  • MLA 7th ed.: Taylor, Bill. "Sheer simplicity the key to Doctor Who's popularity." Toronto Star [add city] 1986-08-20, B3. Print.
  • Chicago 15th ed.: Taylor, Bill. "Sheer simplicity the key to Doctor Who's popularity." Toronto Star, edition, sec., 1986-08-20
  • Turabian: Taylor, Bill. "Sheer simplicity the key to Doctor Who's popularity." Toronto Star, 1986-08-20, section, B3 edition.
  • Wikipedia (this article): <ref>{{cite news| title=Sheer simplicity the key to Doctor Who's popularity | url=http://cuttingsarchive.org/index.php/Sheer_simplicity_the_key_to_Doctor_Who%27s_popularity | work=Toronto Star | pages=B3 | date=1986-08-20 | via=Doctor Who Cuttings Archive | accessdate=20 October 2019 }}</ref>
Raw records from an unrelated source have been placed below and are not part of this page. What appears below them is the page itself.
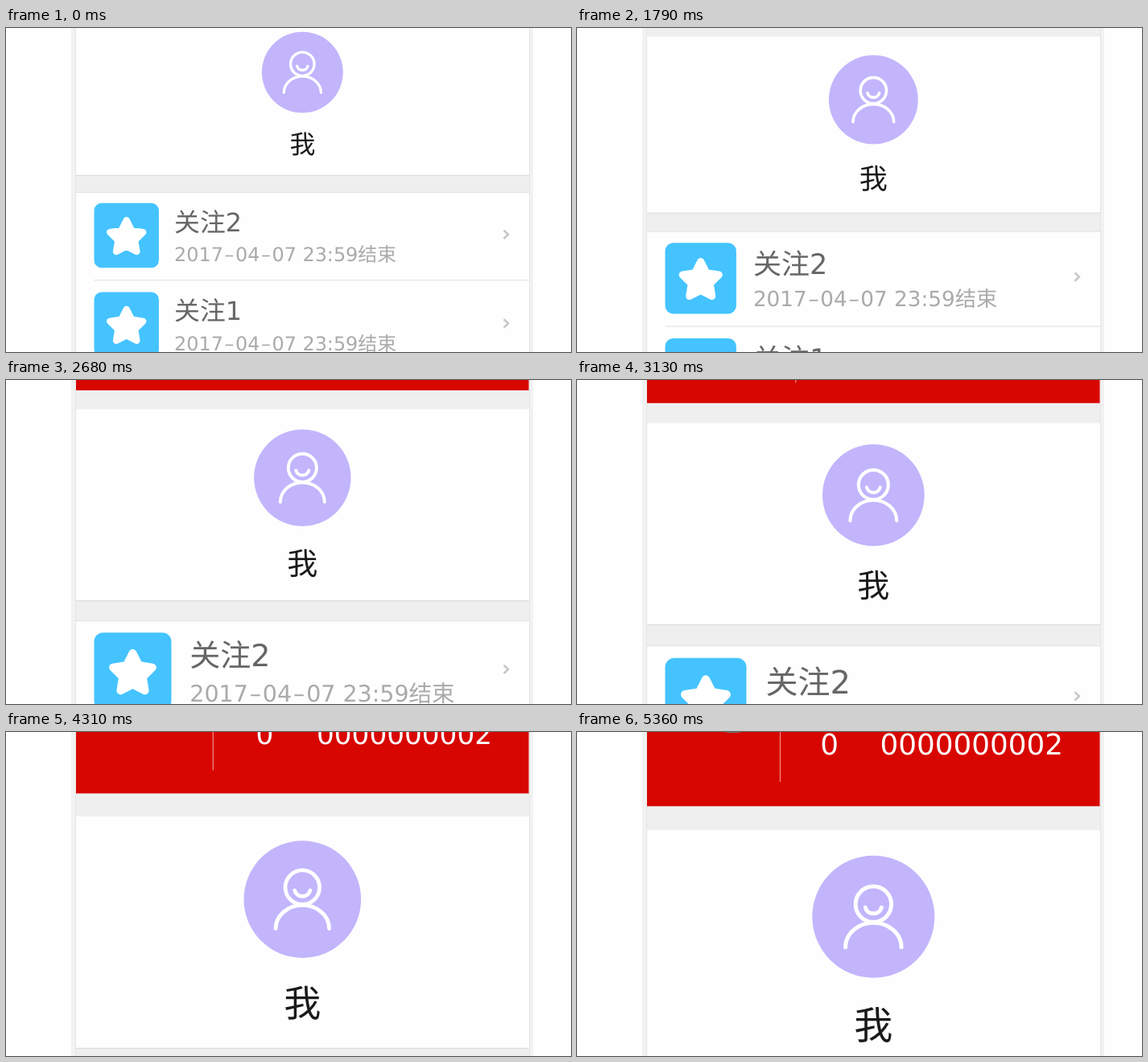
These frames come from a looping animation (702 by 403 pixels, 6920 ms). An HTML page:

```html
<!DOCTYPE html>
<html lang="zh-CN">
<head>
<meta charset="utf-8">
<title>Responsive list zoom</title>
<style>
  html, body { margin: 0; width: 100%; height: 100%; overflow: hidden; background: #fefefe; }
  svg { display: block; width: 100vw; height: 100vh; }
  text { font-family: "DejaVu Sans", "Noto Sans CJK SC", "Noto Sans CJK", sans-serif; text-rendering: geometricPrecision; }
  .line { fill: none; stroke: #fff; stroke-width: 5; stroke-linecap: round; }
</style>
</head>
<body>
<svg viewBox="0 0 702 403">
  <defs>
    <g id="badge">
      <rect width="121.2" height="121.2" rx="14" fill="#44c3ff"/>
      <path id="star" fill="#fff" stroke="#fff" stroke-width="12.5" stroke-linejoin="round"/>
    </g>
  </defs>

  <rect x="81" width="574" height="403" fill="#f2f2f2"/>
  <rect x="87" width="563" height="403" fill="#efefef"/>

  <g id="banner">
    <rect id="red" x="87" width="562.5" fill="#d80600"/>
    <circle id="photo" cx="194" fill="#5f8578"/>
    <path id="divider" stroke="#ef8a80" stroke-width="1.3"/>
    <text id="count" text-anchor="middle" fill="#fff">0</text>
    <text id="serial" x="604" text-anchor="end" fill="#fff">0000000002</text>
  </g>

  <rect id="card" x="87" width="563" fill="#fefefe"/>
  <path id="cardEdge" stroke="#d9d9d9"/>
  <g id="profile">
    <circle r="76" fill="#c2b5fc"/>
    <circle class="line" cy="-15.5" r="22.2"/>
    <path class="line" d="M-10-11.5a10.2 9.5 0 0 0 20 0"/>
    <path class="line" d="M-34.7 38a34.7 30.5 0 0 1 69.4 0"/>
  </g>
  <text id="name" x="368.3" text-anchor="middle" fill="#1a1a1a">我</text>

  <rect id="list" x="87" width="563" height="403" fill="#fefefe"/>
  <path id="listEdge" stroke="#e2e2e2"/>
  <path id="separator" stroke="#dedede"/>
  <g id="rows"></g>
  <path d="M86.5 0V403M650.5 0V403" stroke="#e6e6e6"/>
</svg>

<script>
const LOOP = 6920;
// [start in ms, root font size]
const STEPS = [
  [0, 31.85], [1050, 32.95], [1340, 34], [1790, 35], [2240, 36], [2680, 38], [2980, 39],
  [3130, 40], [3430, 42], [3870, 44], [4170, 45], [4310, 46], [4610, 47], [5360, 48]
];
const BASE = 48;

const $ = id => document.getElementById(id);
const set = (target, attrs) => {
  const el = typeof target === 'string' ? $(target) : target;
  for (const key in attrs) el.setAttribute(key, attrs[key]);
};
const place = (x, y, scale) => `translate(${x} ${y}) scale(${scale})`;

function starPath(cx, cy, outer, inner) {
  const points = Array.from({ length: 10 }, (_, i) => {
    const r = i % 2 ? inner : outer, a = i * Math.PI / 5;
    return `${cx + r * Math.sin(a)} ${cy - r * Math.cos(a)}`;
  });
  return `M${points.join('L')}Z`;
}

const row = title => `<g>
  <g class="body">
    <use href="#badge"/>
    <text x="150" y="52.8" font-size="48" fill="#666">${title}</text>
    <text x="150" y="108.7" font-size="36" fill="#aaa"
      dx="0 0 0 0 2.4 2.4 0 2.4 2.4">2017–04–07 23:59结束</text>
  </g>
  <path class="chevron" d="M-2.8-5.2l5.4 5.2-5.4 5.2" fill="none" stroke="#c8c8c8" stroke-width="2.6"/>
</g>`;

set('star', { d: starPath(60.6, 64.7, 32.5, 16.5) });
$('rows').innerHTML = row('关注2') + row('关注1');

function draw(u) {
  const scale = u / BASE;
  const redBottom = 7.95 * u - 289.3;
  const cardTop = redBottom + 0.62 * u;
  const cardBottom = cardTop + 6.27 * u;
  const listTop = cardBottom + 0.66 * u;
  const rowTop = listTop + 7 + 0.2 * u;
  const side = 2.525 * u;
  const digits = 0.745 * u;
  const dividerX = 252.5 + 2.4 * (BASE - u);
  const baseline = redBottom - 1.33 * u;

  set('red', { height: Math.max(0, redBottom) });
  set('photo', { cy: redBottom - 3.25 * u, r: 1.35 * u });
  set('divider', { d: `M${dividerX} -200V${redBottom - 0.63 * u}` });
  set('count', { x: 313.5 + 4 * (BASE - u), y: baseline, 'font-size': digits });
  set('serial', { y: baseline, 'font-size': digits });

  set('card', { y: cardTop, height: cardBottom - cardTop });
  set('cardEdge', { d: `M87 ${cardBottom}H650` });
  set('profile', { transform: place(368.3, cardTop + 2.243 * u, scale) });
  set('name', { y: cardTop + 5.42 * u, 'font-size': u });

  set('list', { y: listTop });
  set('listEdge', { d: `M87 ${listTop}H650` });
  set('separator', { d: `M109.5 ${rowTop + side + 15.5}H650` });
  [...$('rows').children].forEach((el, i) => {
    const top = rowTop + i * (side + 30.3);
    set(el.querySelector('.body'), { transform: place(109.5, top, scale) });
    set(el.querySelector('.chevron'), { transform: place(621.3, top + 5.6 + 1.05 * u, 1) });
  });
}

let current;
function tick(now) {
  const t = now % LOOP;
  const size = STEPS.findLast(([start]) => start <= t)[1];
  if (size !== current) draw(current = size);
  requestAnimationFrame(tick);
}
draw(current = STEPS[0][1]);
requestAnimationFrame(tick);
</script>
</body>
</html>
```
  • Wikipedia (this page): <ref>{{cite web | title=Sheer simplicity the key to Doctor Who's popularity | url=http://cuttingsarchive.org/index.php/Sheer_simplicity_the_key_to_Doctor_Who%27s_popularity | work=Doctor Who Cuttings Archive | accessdate=20 October 2019}}</ref>